Dry needling has had an interesting and fascinating history. It has evolved over the years with on-going heated debates regarding the similarities and differences between acupuncture and dry needling.
Literature on the development of dry needling before the millennium was mainly done by Travell and Simons. As far as we know, Dr Janet Travell coined the term “dry needling” in the 1940s. She, together with David Simons, was the pioneers behind treating myofascial pain using trigger point therapy. With the use of hollow hypodermic needles (a normal syringe) she treated trigger points. She injected different solutions (including corticosteroids, anaesthetics, Botox, etc.) into trigger points but sometimes only used the needle to break up the trigger point without injecting anything. Hence the term “dry needling” was born. In the late 1970s Dr Karel Lewit’s research made major contributions to the technique to prove that the needle itself had an analgesic effect. He used both hypodermic and acupuncture or solid filiform needles. With this research the acupuncture and solid filiform needle was linked to the term dry needling.
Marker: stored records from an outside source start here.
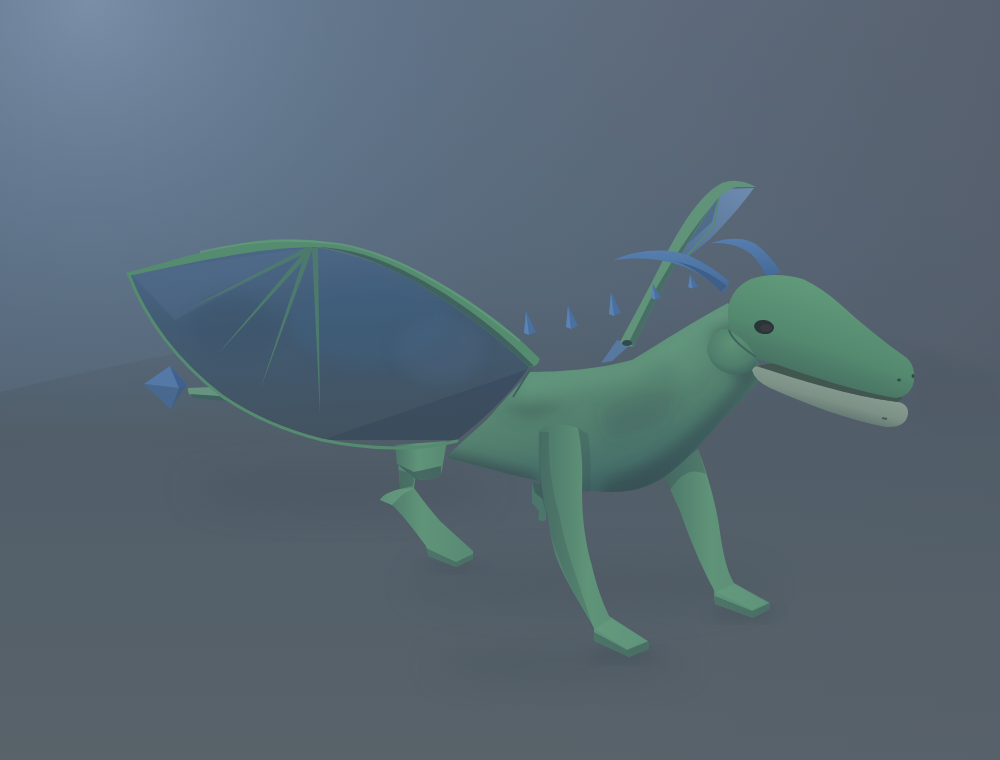
<!DOCTYPE html>
<html lang="en">
<head>
<meta charset="utf-8">
<title>Green dragon in fog</title>
<style>
:root {
  --fog: #5a6874;
  --skin: #568673;
  --skin-light: #62977a;
  --skin-dark: #40635f;
  --bone: #558c70;
  --horn: #49709f;
  --horn-light: #5b83b3;
  --horn-dark: #3f5f88;
  --jaw: #84998c;
  --shade: #344850;
}
html, body { margin: 0; height: 100%; overflow: hidden; background: var(--fog); }
svg { display: block; width: 1000px; height: 760px; }
.bone { fill: none; stroke: var(--bone); stroke-linecap: round; stroke-linejoin: round; }
.shade { fill: var(--shade); }
.light { fill: #6da486; }
</style>
</head>
<body>
<svg viewBox="0 0 1000 760" role="img" aria-label="A green dragon with blue wings, horns and spikes standing in blue fog">
  <defs>
    <linearGradient id="sky" x1="0" y1="0" x2="0" y2="1">
      <stop offset="0" stop-color="#606e80"/>
      <stop offset=".3" stop-color="#596a7b"/>
      <stop offset=".55" stop-color="#526170"/>
      <stop offset="1" stop-color="#566069"/>
    </linearGradient>
    <radialGradient id="glow" gradientUnits="userSpaceOnUse" cx="90" cy="0" r="520">
      <stop offset="0" stop-color="#7d92ac" stop-opacity=".9"/>
      <stop offset=".45" stop-color="#677f99" stop-opacity=".55"/>
      <stop offset="1" stop-color="#5a7086" stop-opacity="0"/>
    </radialGradient>
    <linearGradient id="right-dim" x1="0" y1="0" x2="1" y2="0">
      <stop offset=".55" stop-color="#545a66" stop-opacity="0"/>
      <stop offset="1" stop-color="#545a66" stop-opacity=".65"/>
    </linearGradient>
    <linearGradient id="ground" x1="0" y1="0" x2="0" y2="1">
      <stop offset="0" stop-color="#4e5c68" stop-opacity="0"/>
      <stop offset=".3" stop-color="#505d67"/>
      <stop offset="1" stop-color="#59636a"/>
    </linearGradient>
    <linearGradient id="body-skin" gradientUnits="userSpaceOnUse" x1="590" y1="345" x2="625" y2="495">
      <stop offset="0" stop-color="#5f917a"/>
      <stop offset=".45" stop-color="#54816f"/>
      <stop offset=".8" stop-color="#47706a"/>
      <stop offset="1" stop-color="#3b5a5b"/>
    </linearGradient>
    <linearGradient id="leg-skin" x1="0" y1="0" x2="1" y2="0">
      <stop offset="0" stop-color="#4b7669"/>
      <stop offset=".45" stop-color="#609479"/>
      <stop offset="1" stop-color="#588a74"/>
    </linearGradient>
    <linearGradient id="head-skin" gradientUnits="userSpaceOnUse" x1="825" y1="285" x2="790" y2="385">
      <stop offset="0" stop-color="#619a7b"/>
      <stop offset=".55" stop-color="#54896f"/>
      <stop offset="1" stop-color="#42695f"/>
    </linearGradient>
    <radialGradient id="cheek-skin" cx=".5" cy=".3" r=".75">
      <stop offset="0" stop-color="#5d9376"/>
      <stop offset=".65" stop-color="#507f6c"/>
      <stop offset="1" stop-color="#3f6260"/>
    </radialGradient>
    <linearGradient id="jaw-skin" gradientUnits="userSpaceOnUse" x1="835" y1="378" x2="825" y2="415">
      <stop offset="0" stop-color="#8a9f92"/>
      <stop offset=".6" stop-color="#7d9187"/>
      <stop offset="1" stop-color="#5f756f"/>
    </linearGradient>
    <linearGradient id="membrane" gradientUnits="userSpaceOnUse" x1="320" y1="245" x2="330" y2="440">
      <stop offset="0" stop-color="#4b6787"/>
      <stop offset=".4" stop-color="#425b73"/>
      <stop offset="1" stop-color="#43525f"/>
    </linearGradient>
    <linearGradient id="far-membrane" x1="1" y1="0" x2="0" y2="1">
      <stop offset="0" stop-color="#6e8caf"/>
      <stop offset="1" stop-color="#526f92"/>
    </linearGradient>
    <linearGradient id="horn-skin" x1="0" y1="0" x2="0" y2="1">
      <stop offset="0" stop-color="#567eae"/>
      <stop offset="1" stop-color="#446a98"/>
    </linearGradient>
    <filter id="soft" x="-40%" y="-40%" width="180%" height="180%"><feGaussianBlur stdDeviation="7"/></filter>
    <filter id="haze" x="-40%" y="-80%" width="180%" height="260%"><feGaussianBlur stdDeviation="16"/></filter>
    <path id="torso-shape" d="M446 458 C466 436 484 425 497 408 L530 372 C560 372 600 369 632 360 C662 342 692 322 728 303 L764 374 C752 390 737 404 722 420 C706 438 690 457 672 471 C654 486 634 493 606 492 L574 489 C530 480 485 468 446 458Z"/>
    <path id="near-wing-shape" d="M130 273 C185 262 240 249 314 247 C400 262 465 302 529 367 C508 397 482 420 457 440 L322 440 C286 430 252 414 222 395 C180 365 146 318 130 273Z"/>
    <clipPath id="torso-clip"><use href="#torso-shape"/></clipPath>
    <clipPath id="near-wing-clip"><use href="#near-wing-shape"/></clipPath>
    <g id="spike">
      <polygon points="0,0 -2,22 3,24 10,21" fill="var(--horn)"/>
      <polygon points="0,0 -2,22 3,24" fill="var(--horn-light)"/>
    </g>
  </defs>

  <g id="backdrop">
    <rect width="1000" height="760" fill="url(#sky)"/>
    <rect width="1000" height="760" fill="url(#right-dim)"/>
    <rect width="1000" height="760" fill="url(#glow)"/>
    <path d="M0 392 C200 345 420 300 620 300 C780 305 900 335 1000 374 V760 H0Z" fill="url(#ground)" opacity=".75"/>
    <path d="M912 353 L1000 376 V420 H912Z" fill="#4d5863" opacity=".35" filter="url(#soft)"/>
  </g>

  <g id="ground-shadows" fill="#434f59">
    <ellipse cx="340" cy="490" rx="150" ry="20" opacity=".35" filter="url(#haze)"/>
    <ellipse cx="590" cy="585" rx="180" ry="26" opacity=".25" filter="url(#haze)"/>
    <ellipse cx="560" cy="665" rx="130" ry="16" opacity=".3" filter="url(#haze)"/>
    <ellipse cx="452" cy="566" rx="26" ry="5" opacity=".5" filter="url(#soft)"/>
    <ellipse cx="622" cy="655" rx="34" ry="6" opacity=".55" filter="url(#soft)"/>
    <ellipse cx="744" cy="614" rx="32" ry="6" opacity=".55" filter="url(#soft)"/>
  </g>

  <g id="tail">
    <path d="M188 388 L213 387 L226 400 L192 397 Q187 393 188 388Z" fill="#679481"/>
    <path d="M190 394 L220 396 L226 401 L192 398Z" fill="var(--skin-dark)"/>
    <polygon points="144,384 170,366 187,385 171,409" fill="var(--horn)"/>
    <polygon points="144,384 170,366 179,388" fill="#5479a6"/>
    <polygon points="144,384 179,388 171,409" fill="#48688f"/>
    <polygon points="170,366 187,385 179,388" fill="#3f6090"/>
    <polygon points="179,388 187,385 171,409" fill="#435d7d"/>
  </g>

  <g id="far-wing">
    <polygon points="601,363 617,340 630,345 612,361" fill="#57789f"/>
    <path d="M670 258 C688 232 706 207 722 189 L754 188 C741 206 725 224 709 240 L684 260Z" fill="url(#far-membrane)"/>
    <path d="M674 256 L720 192 L712 222Z" fill="#496684" opacity=".7"/>
    <path d="M680 254 L720 192 M686 257 L714 226 L720 192" class="bone" stroke-width="1.5"/>
    <path d="M620 342 C633 318 648 290 662 262 C680 227 700 194 722 183 Q738 177 756 187 L736 187 Q722 191 711 207 C688 240 670 274 653 306 L634 346 Q627 348 620 342Z" fill="#609379"/>
    <path d="M634 346 L653 306 C670 274 688 240 711 207 C690 232 668 266 650 300 L628 344Z" fill="var(--skin-dark)" opacity=".75"/>
    <ellipse cx="627" cy="343" rx="5" ry="3" fill="#314b4c"/>
  </g>

  <g id="back-spikes">
    <use href="#spike" x="526" y="311"/>
    <use href="#spike" x="568" y="305"/>
    <use href="#spike" x="611" y="292"/>
    <use href="#spike" transform="translate(653 284) scale(.8 .65)"/>
    <use href="#spike" transform="translate(690 274) scale(.85 .6)"/>
  </g>

  <g id="far-hind-leg">
    <path d="M532 482 L546 486 V520 Q540 523 538 519 L539 511 L532 503Z" fill="#4c756b"/>
    <path d="M532 482 L546 486 L544 500 L535 493Z" class="shade" opacity=".45"/>
  </g>

  <g id="near-hind-leg">
    <path d="M398 462 L416 470 L414 488 Q426 505 440 521 L473 551 V559 L456 567 L428 556 L426 546 C414 530 402 514 392 505 L380 500 Q382 493 400 489Z" fill="url(#leg-skin)"/>
    <path d="M380 500 Q384 493 400 489 L414 488 L403 494 L392 505Z" class="light" opacity=".6"/>
    <path d="M428 556 L426 548 L456 562 L473 554 V559 L456 567Z" class="shade" opacity=".4"/>
    <path d="M399 470 L415 474 L413 486 L400 489Z" class="shade" opacity=".4"/>
    <path d="M395 445 L447 441 L441 475 Q428 483 414 478 L397 464Z" fill="url(#leg-skin)"/>
    <path d="M397 464 L414 472 L441 466 V475 Q428 483 414 478Z" class="shade" opacity=".55"/>
  </g>

  <g id="far-front-leg">
    <path d="M663 474 L698 449 C706 470 714 496 719 525 C722 548 726 570 734 583 L770 603 V609 L753 618 L715 604 L714 590 C700 564 689 537 680 511Z" fill="url(#leg-skin)"/>
    <path d="M663 474 L698 449 L706 474 C690 467 680 475 670 490Z" class="shade" opacity=".3"/>
    <path d="M715 604 V596 L752 611 L770 603 V609 L753 618Z" class="shade" opacity=".4"/>
    <path d="M716 592 L734 584 L768 603 L752 610Z" class="light" opacity=".35"/>
  </g>

  <g id="torso">
    <use href="#torso-shape" fill="url(#body-skin)"/>
    <g clip-path="url(#torso-clip)" filter="url(#soft)">
      <path d="M520 372 L632 358 L730 300 L738 318 C690 340 660 368 620 382 L520 400Z" class="light" opacity=".4"/>
      <path d="M764 374 C735 415 700 460 650 490 L600 505 L606 480 C660 465 710 420 748 368Z" class="shade" opacity=".6"/>
      <path d="M440 450 L538 474 V495 L440 470Z" class="shade" opacity=".75"/>
      <path d="M708 330 L735 380 L764 374 L735 320Z" class="shade" opacity=".5"/>
      <path d="M600 410 Q640 385 680 390 L660 425 L610 440Z" class="shade" opacity=".2"/>
      <path d="M500 410 Q520 396 570 405 L530 420Z" class="shade" opacity=".35"/>
      <path d="M660 355 Q690 335 712 350 L690 385Z" class="light" opacity=".2"/>
    </g>
    <path d="M513 397 L531 368" stroke="var(--skin-dark)" stroke-width="2"/>
  </g>

  <g id="near-front-leg">
    <path d="M539 430 Q557 420 578 428 C582 450 583 470 582 492 C582 520 586 546 592 566 C596 584 602 601 609 616 L649 642 V649 L629 657 L594 641 V628 C580 604 565 580 556 557 C551 540 550 528 546 510 Q538 480 539 430Z" fill="url(#leg-skin)"/>
    <path d="M539 432 C538 470 540 500 547 515 C553 552 570 590 594 630 C584 596 565 550 560 518 C552 490 548 465 549 432Z" class="shade" opacity=".22"/>
    <path d="M594 641 V632 L627 650 L649 641 V649 L629 657Z" class="shade" opacity=".42"/>
    <path d="M595 629 L611 618 L648 641 L627 649Z" class="light" opacity=".4"/>
    <path d="M578 428 Q584 455 582 491 L590 492 Q592 462 588 434Z" class="shade" opacity=".2"/>
  </g>

  <g id="near-wing">
    <use href="#near-wing-shape" fill="url(#membrane)"/>
    <g clip-path="url(#near-wing-clip)">
      <path d="M322 440 L532 368 L540 450Z" fill="#34475b" opacity=".5"/>
      <path d="M314 247 L130 273 L175 320Z" fill="#56708f" opacity=".35"/>
      <ellipse cx="370" cy="320" rx="80" ry="45" fill="#3d6080" opacity=".4" filter="url(#soft)"/>
      <ellipse cx="235" cy="325" rx="45" ry="30" fill="#3b536a" opacity=".4" filter="url(#soft)"/>
      <ellipse cx="440" cy="350" rx="45" ry="35" fill="#4b6683" opacity=".35" filter="url(#soft)"/>
    </g>
    <path class="bone" d="M128 273 C146 320 178 362 222 396 C254 418 286 431 322 440 C370 450 420 451 457 441" stroke-width="3"/>
    <g fill="#4e7a6d">
      <polygon points="309,246 314,249 183,312"/>
      <polygon points="308,247 313,250 218,354"/>
      <polygon points="307,248 312,250 260,390"/>
      <polygon points="312,248 318,248 320,415"/>
    </g>
    <path d="M126 273 C176 260 230 241 278 239 C330 238 374 248 420 272 C466 296 506 324 540 359 Q537 368 529 367 C492 332 448 300 408 278 C374 260 340 248 314 247 C260 247 190 263 128 276Z" fill="var(--bone)"/>
    <path d="M314 247 C340 248 374 260 408 278 C448 300 492 332 529 367 L534 366 C500 331 456 298 416 277 C380 257 346 247 314 247Z" fill="var(--skin-dark)"/>
    <path d="M200 252 C260 238 300 239 340 244 C400 255 460 292 520 341" fill="none" stroke="#68a081" stroke-width="2" opacity=".6"/>
  </g>

  <g id="horns">
    <path d="M711 243 Q738 234 756 244 Q770 255 780 271 Q774 278 765 274 C757 255 742 242 711 243Z" fill="url(#horn-skin)"/>
    <path d="M613 260 C642 248 672 248 692 257 Q713 267 729 281 Q728 291 721 292 C700 270 668 253 613 260Z" fill="url(#horn-skin)"/>
    <path d="M721 292 C706 276 690 266 674 261 Q704 267 727 286Z" fill="var(--horn-dark)"/>
  </g>

  <g id="head">
    <path d="M752 370 Q755 363 772 367 C812 382 850 396 892 401 Q909 402 908 414 Q906 428 886 427 C848 420 806 404 770 388 Q754 380 752 370Z" fill="url(#jaw-skin)"/>
    <path d="M756 366 C800 380 850 396 897 402 L903 398 L780 362Z" fill="#40564f"/>
    <path d="M728 309 Q731 288 751 279 Q774 271 803 279 Q822 288 840 304 C862 324 884 342 907 358 Q916 367 914 381 Q911 396 896 398 C862 393 810 376 775 364 Q744 358 733 342 Q727 328 728 309Z" fill="url(#head-skin)"/>
    <path d="M729 330 C722 325 707 337 707 350 Q712 374 739 375 Q754 373 757 360 Q751 343 729 330Z" fill="url(#cheek-skin)"/>
    <path d="M729 330 Q732 341 756 357" fill="none" stroke="var(--skin-dark)" stroke-width="2"/>
    <ellipse cx="764" cy="327" rx="10" ry="7" transform="rotate(8 764 327)" fill="#2b3537"/>
    <ellipse cx="766" cy="328" rx="6" ry="4" fill="#373b40"/>
    <ellipse cx="899" cy="380" rx="2" ry="1.5" fill="#304d48"/>
    <ellipse cx="913" cy="376" rx="1.5" ry="2" fill="#304d48"/>
    <path d="M882 418 L887 419" stroke="#465b55" stroke-width="2"/>
  </g>
</svg>
</body>
</html>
Today dry needling is a popular modality of choice and it is used by physiotherapists with great effectiveness for the treatment of myofascial trigger points. A solid filiform or acupuncture needle is inserted directly into the trigger point of a skeletal muscle. The aim is to elicit a local twitch response to ultimately create an analgesic effect. This local twitch response is due to fast depolarisation of the muscle fibres of the trigger point with an impressive decrease in pain and dysfunction. Dry needling is a quicker method to treat myofascial trigger points compared to other manual techniques. Dry needling is minimal invasive, carries low risk and it is easy to master in the hand of qualified health care providers. It has been proven that dry needling does not only reduce local and referred pain but also improves range of motion, muscle activation and amends the trigger point chemically.
The ancient acupuncture technique originated 2000 years ago in China. Traditional Chinese medicine explains that health is the result of a harmonious balance of the complementary extremes of “yin” and “yang” of the life force known as “qi,” pronounced “chi.” Illness is said to be the consequence of an imbalance of the forces. Qi is said to flow through meridians, or pathways, in the human body. These meridians and energy flows are accessible through 350 acupuncture points in the body. Inserting needles into these points with appropriate combinations is said to bring the energy flow back into proper balance. There is no scientific proof that the meridians or acupuncture points exist, and it is hard to prove that they either do or do not, but numerous studies suggest that acupuncture works for some conditions. Physiotherapists claiming to perform acupuncture must be registered as acupuncturists or Chinese medicine practitioners.